END OF LOVE
So far, Clem Snide's greatest claims to fame have been a song used for the theme on the NBC show Ed ("Moment in the Sun"), and their underground quasi-hit, a deadpan cover of Christina Aguilera's "Beautiful." But they are much more than ironic, winking indie boys. Their fifth long player, End of Love, may very well be their best and most realized project to date. Throughout their career, Clem Snide has straddled the barbed-wire fence that separates the quirky from the serious ala Weezer. It's a delicate balancing act, but one that chief songwriter Eef Barzelay easily masters. In fact, it's Barzelay's quirkiness that revels in the absolute absurdity of life and love in a universal shorthand that the Bright Eyes of the world can only dream of. He is the reigning king of the tragicomic one-liner, a post that's been vacant ever since Pavement broke up. "Made for TV Movie" examines the falsehood of the American dream exemplified by I Love Lucy: "Well I heard he used to beat her/just like a conga drum." There are times where Clem Snide come dangerously close to being twee, but they are too real, too dark and too clever to ever be merely precious. The lounge inspired "Something Beautiful" disarms with an odd, almost Motown/disco throwaway chorus of "You make me wanna...," but married to Barzeley's thoughts on destructive, obsessive love it takes on a more sinister meaning: "You make me wanna...Break.../something beautiful." Barzelay, producing here for the first time, has a deft touch and natural awareness for how to balance the delicate music with his jarring lyrics. He also knows enough to enlist the aid of solid engineers like Mark Nevers (Lambchop, Calexico) and Bryce Goggin (Pavement, the Ramones) to capture the sound of his disenchantment. Perhaps now Clem Snide can finally shake off the lazy alt-country moniker that has for so long been incorrectly attached to them. Jazzy-country-folkie-indie rock? Whatever the label, it doesn't quite fit, which more often than not is the sign of a unique artist — and that's definitely Barzelay and Co.

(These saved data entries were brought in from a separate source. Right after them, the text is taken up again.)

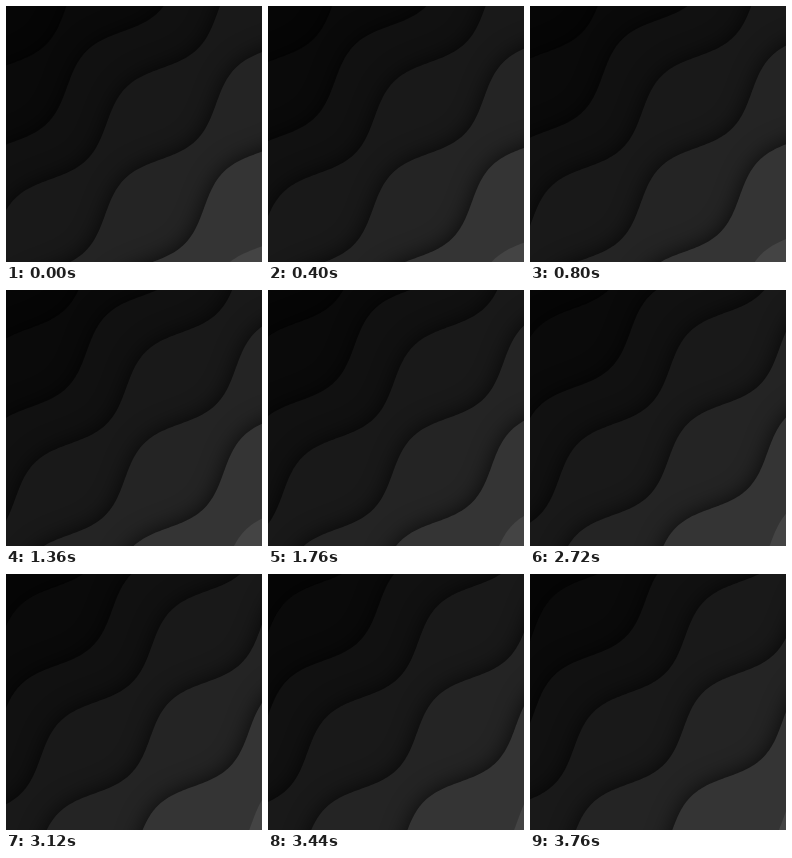
An HTML page with a canvas for the animation above (3.84 s loop, 256x256 px).

```html
<!DOCTYPE html>
<html>
<head>
<meta charset="utf-8">
<style>
  html, body { margin: 0; height: 100%; overflow: hidden; background: #060606; }
  canvas { display: block; }
</style>
</head>
<body>
<canvas width="256" height="256"></canvas>
<script>
const ctx = document.querySelector('canvas').getContext('2d');
const LOOP = 3840, STEP = 80;
const PERIOD = 222, AMPLITUDE = 16.5;
const SPEED = PERIOD / 2 / LOOP; // half a wave per loop, then a jump back

// Layers from back to front: distance along x + y, wave phase, grey level
const layers = [
  { base: 62, phase: 57, grey: 10 },
  { base: 142, phase: -20, grey: 17 },
  { base: 218, phase: -17, grey: 25 },
  { base: 308, phase: -110, grey: 36 },
  { base: 400, phase: -4, grey: 52 },
  { base: 496, phase: -96, grey: 68, blur: 0 }
];

function drawLayer({ base, phase, grey, blur = 22 }, time) {
  ctx.beginPath();
  // s runs along the diagonal x - y, u across it
  for (let s = -420; s <= 420; s += 3) {
    const angle = 2 * Math.PI * (s - phase - time * SPEED) / PERIOD;
    const u = base - AMPLITUDE * Math.sin(angle);
    ctx.lineTo((u + s) / 2, (u - s) / 2);
  }
  ctx.lineTo(700, 280);
  ctx.lineTo(700, 700);
  ctx.lineTo(280, 700);
  ctx.shadowBlur = blur;
  ctx.fillStyle = `rgb(${grey}, ${grey}, ${grey})`;
  ctx.fill();
}

function frame(now) {
  const time = Math.floor(now % LOOP / STEP) * STEP;
  ctx.shadowColor = 'transparent';
  ctx.fillStyle = '#060606';
  ctx.fillRect(0, 0, 256, 256);
  ctx.shadowColor = 'rgba(0, 0, 0, 0.75)';
  for (const layer of layers) drawLayer(layer, time);
  requestAnimationFrame(frame);
}
requestAnimationFrame(frame);
</script>
</body>
</html>
```
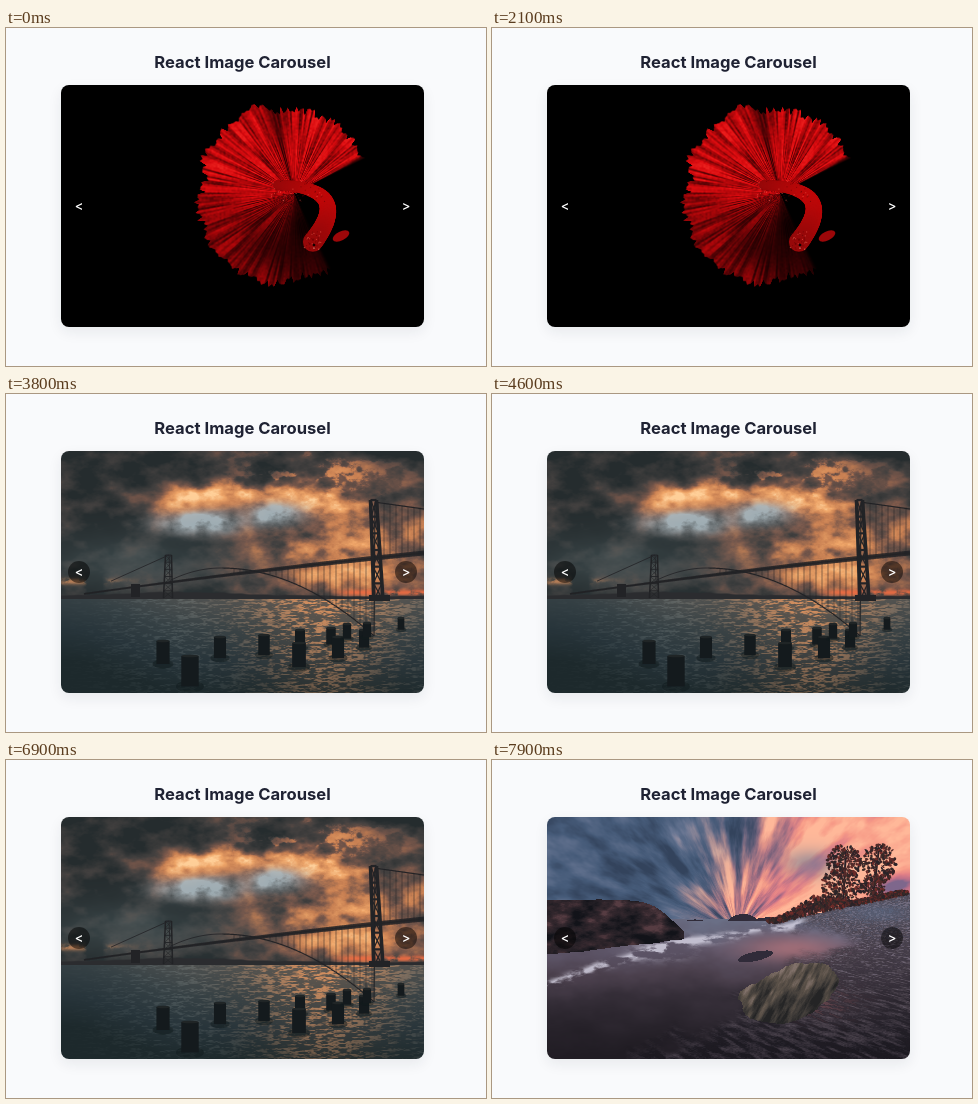
Animation of 480x338 px, one loop 8000 ms. Source, as an HTML page with a canvas:

```html
<!DOCTYPE html>
<html lang="en">
<head>
<meta charset="utf-8">
<title>React Image Carousel</title>
<style>
  html, body { margin: 0; width: 100%; height: 100%; overflow: hidden; background: #f9fafc; }
  h1 {
    position: absolute; left: 0; top: 22px; width: 473px; margin: 0;
    font: 700 16.6px/24px Inter, "Open Sans", sans-serif;
    color: #1f2233; text-align: center; white-space: nowrap;
  }
  .card {
    position: absolute; left: 55px; top: 57px; width: 363px; height: 242px;
    border-radius: 8px; box-shadow: 0 5px 14px rgba(30, 34, 51, .08);
  }
  canvas {
    position: absolute; inset: 0; border-radius: 8px;
    opacity: 0; animation: 8s step-end infinite;
  }
  #fish { animation-name: first; }
  #bridge { animation-name: second; }
  #beach { animation-name: third; }
  @keyframes first { 0% { opacity: 1; } 31.25%, 100% { opacity: 0; } }
  @keyframes second { 0% { opacity: 0; } 31.25% { opacity: 1; } 93.75%, 100% { opacity: 0; } }
  @keyframes third { 0% { opacity: 0; } 93.75%, 100% { opacity: 1; } }
  .arrow {
    position: absolute; top: 110px; width: 22px; height: 22px; border-radius: 50%;
    background: rgba(0, 0, 0, .5); color: #fff;
    font: 500 13px/22px Inter, "Open Sans", sans-serif; text-align: center;
  }
  .prev { left: 7px; }
  .next { right: 7px; }
</style>
</head>
<body>
<h1>React Image Carousel</h1>
<div class="card">
  <canvas id="fish" width="363" height="242"></canvas>
  <canvas id="bridge" width="363" height="242"></canvas>
  <canvas id="beach" width="363" height="242"></canvas>
  <div class="arrow prev">&lt;</div>
  <div class="arrow next">&gt;</div>
</div>
<script>
const LEFT = 55, TOP = 57, { PI, sin, cos, exp, hypot, floor } = Math;

let seed = 7;
const rnd = (a = 0, b = 1) => {
  seed = (seed * 16807) % 2147483647;
  return a + (b - a) * seed / 2147483647;
};

// Smooth value noise on a repeating 64 x 64 lattice.
const lattice = Float32Array.from({ length: 4096 }, () => rnd());
const at = (i, j) => lattice[(i & 63) + ((j & 63) << 6)];
function noise(x, y) {
  const i = floor(x), j = floor(y);
  let u = x - i, v = y - j;
  u *= u * (3 - 2 * u);
  v *= v * (3 - 2 * v);
  const a = at(i, j), b = at(i, j + 1);
  const top = a + (at(i + 1, j) - a) * u, low = b + (at(i + 1, j + 1) - b) * u;
  return top + (low - top) * v;
}
function fbm(x, y) {
  let sum = 0;
  for (let k = 0, w = .5; k < 5; k++, w /= 2, x = x * 2 + 5, y = y * 2 + 9)
    sum += w * noise(x, y);
  return clamp((sum - .484) * 1.7 + .5);
}

const clamp = v => Math.min(1, Math.max(0, v));
const step = (a, b, v) => { const t = clamp((v - a) / (b - a)); return t * t * (3 - 2 * t); };
const bell = d => exp(-d * d);
const bump = (x, y, cx, cy, rx, ry) => bell((x - cx) / rx) * bell((y - cy) / ry);
const mix = (a, b, t) => [a[0] + (b[0] - a[0]) * t, a[1] + (b[1] - a[1]) * t, a[2] + (b[2] - a[2]) * t];
const rgb = hex => [1, 3, 5].map(i => parseInt(hex.slice(i, i + 2), 16));
function ramp(...hexes) {
  const colors = hexes.map(rgb), last = colors.length - 1;
  return t => {
    const p = clamp(t) * last, i = Math.min(floor(p), last - 1);
    return mix(colors[i], colors[i + 1], p - i);
  };
}

// Fills a canvas from color(x, y), then leaves it in stage coordinates.
function paint(id, color) {
  const c = document.getElementById(id).getContext('2d');
  const { width, height } = c.canvas, img = c.createImageData(width, height);
  for (let y = 0, k = 0; y < height; y++)
    for (let x = 0; x < width; x++, k += 4) {
      img.data.set(color(x + LEFT, y + TOP), k);
      img.data[k + 3] = 255;
    }
  c.putImageData(img, 0, 0);
  c.translate(-LEFT, -TOP);
  return c;
}
function oval(c, x, y, rx, ry, color, turn = 0) {
  c.fillStyle = color;
  c.beginPath();
  c.ellipse(x, y, rx, ry, turn, 0, 7);
  c.fill();
}
function line(c, x0, y0, x1, y1, width) {
  c.lineWidth = width;
  c.beginPath();
  c.moveTo(x0, y0);
  c.lineTo(x1, y1);
  c.stroke();
}

function drawFish() {
  const black = [0, 0, 0];
  const red = ramp('#080000', '#4a0204', '#a00508', '#da0b0f', '#f22a25');
  // One fan of fin rays around the body, ragged at the rim.
  const c = paint('fish', (x, y) => {
    const dx = x - 288, dy = y - 165, r = hypot(dx, dy);
    if (r > 112) return black;
    const a = (Math.atan2(dy, dx) + 2 * PI) % (2 * PI);
    const rim = 89 - 7 * cos(a) + 10 * (noise(a * 4, 3) - .5) + 8 * (noise(a * 38, 9) - .5);
    const inside = step(rim, rim - 2, r) * step(1.1, 1.25, a) * step(5.83, 5.75, a);
    let v = .28 + .6 * noise(a * 42, r / 40) + .15 * (noise(x / 2, y / 2) - .5);
    v *= 1 - .3 * step(3.3, 2.6, a);
    v *= 1 - .6 * bump(x, y, 272, 222, 38, 30);
    v *= 1 - .85 * bump(x, y, 297, 198, 17, 24);
    v *= 1 - .55 * bell((a - 4.45) / .09);
    v *= 1 - .5 * step(1.9, 1.3, a);
    return mix(black, red(v), inside);
  });

  // The body curls along a quadratic arc from tail to head.
  for (let t = 0; t <= 1; t += .01) {
    const u = 1 - t, x = u * u * 272 + 2 * u * t * 350 + t * t * 306;
    const y = u * u * 157 + 2 * u * t * 160 + t * t * 215, r = 5 + 5 * t;
    oval(c, x, y, r, r, `rgb(${150 + 40 * sin(PI * t)},8,9)`);
    oval(c, x + 2, y - 1, r * .5, r * .5, `rgba(235,45,38,${.22 * sin(PI * t)})`);
  }
  for (let i = 0; i < 110; i++) {
    const head = i % 2;
    oval(c, rnd(head ? 298 : 265, head ? 315 : 320), rnd(head ? 203 : 152, head ? 222 : 174),
      .6, .6, i % 3 ? '#58020380' : '#ff6a5a90');
  }
  oval(c, 308, 217, 1.4, 1.3, '#130000');
  oval(c, 308, 220, .8, .6, '#ffc2a8');
  oval(c, 335, 208, 9, 4.5, '#9c0709', -.45);
}

function drawBridge() {
  const sky = ramp('#252c2e', '#43403f', '#79574a', '#c77f52', '#eea467', '#ffcf98');
  const sea = ramp('#4b4f4f', '#354044', '#27343a', '#1d292c');
  const [teal, blue, gold, glint, hill, ember] =
    ['#4b5a5d', '#a9b9c0', '#dd925e', '#667274', '#2b2c2f', '#ee6c42'].map(rgb);

  const c = paint('bridge', (x, y) => {
    if (y > 204) {
      const depth = (y - 204) / 95, n = noise(x / 6, y / 1.4) * .7 + noise(x / 2, y) * .3;
      const sheen = bell((x - 318) / (78 - 22 * depth)) * (1 - .65 * depth);
      let water = sea(depth + .35 * step(190, 55, x));
      water = mix(water, glint, .55 * step(.45, .85, n) * (1 - .7 * depth) * step(40, 200, x));
      return mix(water, gold, sheen * (.18 + .8 * step(.38, .75, n)));
    }
    const n = fbm(x / 42, y / 26), fine = fbm(x / 15 + 7, y / 10);
    const arc = 124 - 24 * sin(PI * (x - 140) / 230);
    const band = bell((y - arc + 16 * (n - .5)) / 13) * step(135, 175, x) * step(385, 310, x);
    const sun = bump(x, y, 345, 158, 95, 48);
    const plume = bump(x, y, 242 + 10 * (n - .5), 138, 13, 25);
    const smoke = bump(x, y, 238, 84, 22, 22);
    const fleck = step(.6, .85, fine) * bump(x, y, 310, 80, 65, 20);
    const v = .1 + .62 * sun + .55 * band + .3 * plume + .35 * fleck + .12 * smoke
      + (n - .5) * .45 + (fine - .5) * (.18 + .3 * (band + sun));
    let color = mix(sky(v), teal, .75 * bump(x, y, 125, 167, 105, 28) * (.5 + n / 2));
    const gap = bump(x, y, 195, 128, 38, 10) + bump(x, y, 270, 119, 26, 10);
    color = mix(color, blue, clamp(gap * 1.5 * (.35 + fine)) * .9);
    color = mix(color, gold, .75 * bump(x, y, 65, 187, 45, 3) * step(.35, .7, fine));
    color = mix(color, ember, .9 * bell((y - 198) / 3) * step(320, 350, x) * step(.2, .5, fine));
    return mix(color, hill, step(-1, 1, y - 202 + 4 * bell((x - 175) / 80) + noise(x / 9, 1)));
  });

  c.strokeStyle = c.fillStyle = '#222326';
  const deck = x => 159 + (418 - x) * .1 + .00006 * (418 - x) ** 2;
  // Both main cables hang as parabolas above the deck.
  const cable = x => x > 368 ? 108 + (x - 368) * .14
    : x > 163 ? 174 + (x < 215 ? .0048 : .0029) * (x - 215) ** 2
    : 161 + (163 - x) * .45;
  for (let x = 105; x < 418; x++) {
    line(c, x, cable(x), x + 1, cable(x + 1), x > 215 ? 1.2 : .8);
    if (x > 225 && x % 6 === 0) line(c, x, cable(x), x, deck(x), .5);
  }
  for (let x = 78; x < 418; x++)
    line(c, x, deck(x), x + 1, deck(x + 1), 1.8 + 3 * step(78, 400, x));
  c.fillRect(125, 190, 9, 13);

  function tower(x0, top, x1, base, half, width) {
    const spot = (t, side) => x0 + (x1 - x0) * t + side * half * (1 + .5 * t);
    for (const side of [-1, 1]) line(c, spot(0, side), top, spot(1, side), base, width);
    for (let k = 0; k < 6; k++) {
      const y = t => top + (base - top) * t, a = k / 6, b = (k + 1) / 6;
      line(c, spot(a, -1), y(a), spot(a, 1), y(a), width * .6);
      line(c, spot(a, -1), y(a), spot(b, 1), y(b), width * .35);
      line(c, spot(a, 1), y(a), spot(b, -1), y(b), width * .35);
    }
  }
  tower(162.5, 161, 162, 204, 3, 1.5);
  tower(367.5, 106, 372.5, 206, 3, 3.6);
  c.fillRect(363, 201, 21, 6);

  // Nearer piles stand lower and are larger.
  const piles = [[157, 247], [184, 262], [214, 243], [258, 241], [294, 236], [293, 249],
    [325, 234], [332, 243], [341, 230], [358, 236], [361, 229], [395, 224]];
  for (const [x, y] of piles) {
    const w = (y - 200) * .28, h = w * 1.75;
    oval(c, x, y + h, w * .8, w * .35, '#10191c80');
    c.fillStyle = '#141a1d';
    c.fillRect(x - w / 2, y, w, h);
    oval(c, x, y, w / 2, 1.3, '#202526');
  }
}

function drawBeach() {
  const cool = ramp('#33435c', '#465b79', '#63728f', '#8288a3');
  const warm = ramp('#7e678c', '#bd7089', '#e28086', '#f79b87', '#ffb899');
  const sand = ramp('#6a6f86', '#5e5669', '#4b404d', '#352e38', '#28232b', '#201c23');
  const stone = ramp('#17161d', '#302b34', '#4b434d', '#756c7c');
  const cliff = ramp('#121319', '#241f25', '#35282e', '#563c42');
  const moss = ramp('#242425', '#3f3b38', '#5c5249', '#81716a');
  const [foam, pink, isle] = ['#d2cfdf', '#c07a80', '#302b39'].map(rgb);

  paint('beach', (x, y) => {
    const dx = x - 245, dy = y - 172, n = fbm(x / 30, y / 18);
    const bank = 158 - (x - 300) * .22 + 2 * (n - .5);
    let color;
    if (y < Math.min(159, x > 300 ? bank : 159)) {
      // Clouds fan out from a point on the horizon.
      const streak = fbm(Math.atan2(dy, dx) * 7 + 20, hypot(dx, dy) / 55);
      const hue = step(205, 305, x + 90 * (streak - .5) + 22 * bell((y - 140) / 25));
      const light = .38 + 1.1 * (streak - .5) + .3 * bump(x, y, 310, 78, 70, 40) + .25 * (n - .5);
      color = mix(cool(light), warm(light + .12), hue);
      color = mix(color, cool(.75), .6 * bump(x, y, 318, 103, 28, 14));
    } else {
      const near = clamp((y - 159) / 140), size = 1.6 + 4.5 * near;
      color = sand(near * 1.05 + .12 * (n - .5));
      color = mix(color, pink, .65 * bump(x, y, 300, 188, 50, 13) + .55 * bump(x, y, 330, 243, 36, 17));
      const pebble = noise(x / size, y / size * 1.7) * .75 + noise(x / 1.5, y) * .25;
      const shore = y < 185 ? 305 + (y - 159) * 1.6 : 347 - (y - 185) * 1.7;
      const cover = step(-25, 30, x - shore + 70 * (n - .5));
      color = mix(color, stone(pebble + .2 - .55 * near), cover * (.35 + .55 * step(.2, .5, pebble)));
      color = mix(color, cool(.6), .5 * bump(x, y, 385, 152, 35, 9));
    }
    for (const [cx, w, h] of [[250, 14, 7], [277, 15, 4], [203, 9, 2]])
      if (y < 161 && hypot((x - cx) / w, (y - 161) / h) < .9 + .2 * n) color = isle;

    const wave = (x < 195 ? 222 - .3 * (x - 55) : 180 - .17 * (x - 195)) + 7 * (noise(x / 13, 4) - .5);
    const spray = fbm(x / 12, y / 5);
    const surf = bell((y - wave) / 4.5) * step(322, 300, x) + .9 * bump(x, y, 170, 188, 25, 10);
    color = mix(color, foam, clamp(surf * step(.3, .8, spray) * 1.1) * .85);

    const along = (x - 55) / 137;
    if (along < 1 && y > 138 + 33 * along ** 6 + 3 * n && y < 193 - 18 * along + 5 * n)
      color = cliff(fbm(x / 14, y / 8) * 1.1 - .25 * step(160, 190, y));

    if (hypot((x - 262) / 19, (y - 196 + (x - 262) * .2) / 5) < .8 + .4 * n) color = isle;
    const mx = x - 297, my = y - 233 + mx * .22;
    if (hypot(mx / 50, my / 26) < .82 + .34 * n) {
      const fur = fbm((x + y * .5) / 5, y / 16);
      color = moss(.42 + .9 * (fur - .5) - my / 75);
    }
    return color;
  });

  const c = document.getElementById('beach').getContext('2d');
  const leaves = ['#372427', '#522b2a', '#292328', '#6e2c29', '#352a28'];
  function foliage(x, y, w, h) {
    for (let i = 0; i < w * 13; i++) {
      const a = rnd(0, 2 * PI), r = Math.sqrt(rnd());
      oval(c, x + w * r * cos(a), y + h * r * sin(a), rnd(.7, 2.1), rnd(.6, 1.7),
        leaves[floor(rnd(0, leaves.length))], a);
    }
  }
  c.strokeStyle = '#272127';
  line(c, 351, 145, 354, 90, 2);
  line(c, 381, 138, 387, 88, 2);
  foliage(352, 102, 17, 17);
  foliage(350, 125, 21, 17);
  foliage(387, 103, 17, 20);
  foliage(382, 125, 13, 11);
  // Bushes grow taller toward the trees and thin out beyond them.
  for (let x = 282; x < 416; x += 8) {
    const h = 2 + 7 * bell((x - 325) / 22);
    foliage(x, 161 - (x - 290) * .22 - h, 7, h);
  }
}

drawFish();
drawBridge();
drawBeach();
</script>
</body>
</html>
```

Track to burn: "Something Beautiful"
-Tara E. Flanagan
BROTHER MOSES SMOTE THE WATER
This conglomeration of African-American gospel and Jewish traditional music may invoke a pause, but not for long — both traditions have long suffered bondage and fights for civil rights after hard-won freedom. Recorded live in Berlin in the summer of 2004, Brother Moses Smote the Water is more a confluence (rather than fusion) of two long-running musical traditions getting reacquainted, as if they've known each other for years. The Klezmatics' Klezmer music, together with spirituals sung in Hebrew, Yiddish and Aramaic, fits comfortably with the soaring gospel vocals of Joshua Nelson and Kathryn Farmer in an affirmation of spiritual brotherhood between two cultures. The vocal-led tunes like "Shnirele, Perele" and the poignant acapella version of the title track are most effective, while "Walk in Jerusalem" is a jazz-gospel tune, and "Go Down Moses" and "Didn't It Rain" are straight gospel takes. All are traditional songs arranged by the Klezmatics and include an interpretation of Sam Cooke's "Oh Mary Don't You Weep." This is the Klezmatics' first live recording, and it's more of a spiritual, meditative exercise than a concert of perky Klezmer. The result is an unlikely church/synagogue gathering where the musical boundaries intertwine and transform into someplace better.
Track to burn: "Shnirele, Perele"
When considering an album by guitarist Jeff Parker, it's tempting to get caught up in his credentials as a leader in the vibrant Chicago music scene, or the great variety of musical styles he plays, or his technique as an instrumentalist. To his credit, Parker has a way of making the listener forget all that.
The Relatives is a good example. Though it's certainly a jazz album, it seems unconcerned with genre. Divergent stylistic elements are clearly heard but don't stand out. Parker's playing rarely stands out, either, but somehow grabs the listener's attention. The music, without being showy, does exactly the same.
Instead of extended jams and solos, Parker focuses on songs, none more than seven minutes long (and half written by band mates). The music is thoughtful and intense, but the swinging rhythms and the bright tones of the electric piano and guitar often give the songs a joyful quality, like the Motown or soul-jazz sounds of the 60s.
With The Relatives, Parker should please current fans, whether they know him from Tortoise or New Horizons Ensemble. Such an interesting, accessible and fun record should gain him some new fans as well.
Track to burn: "Mannerisms"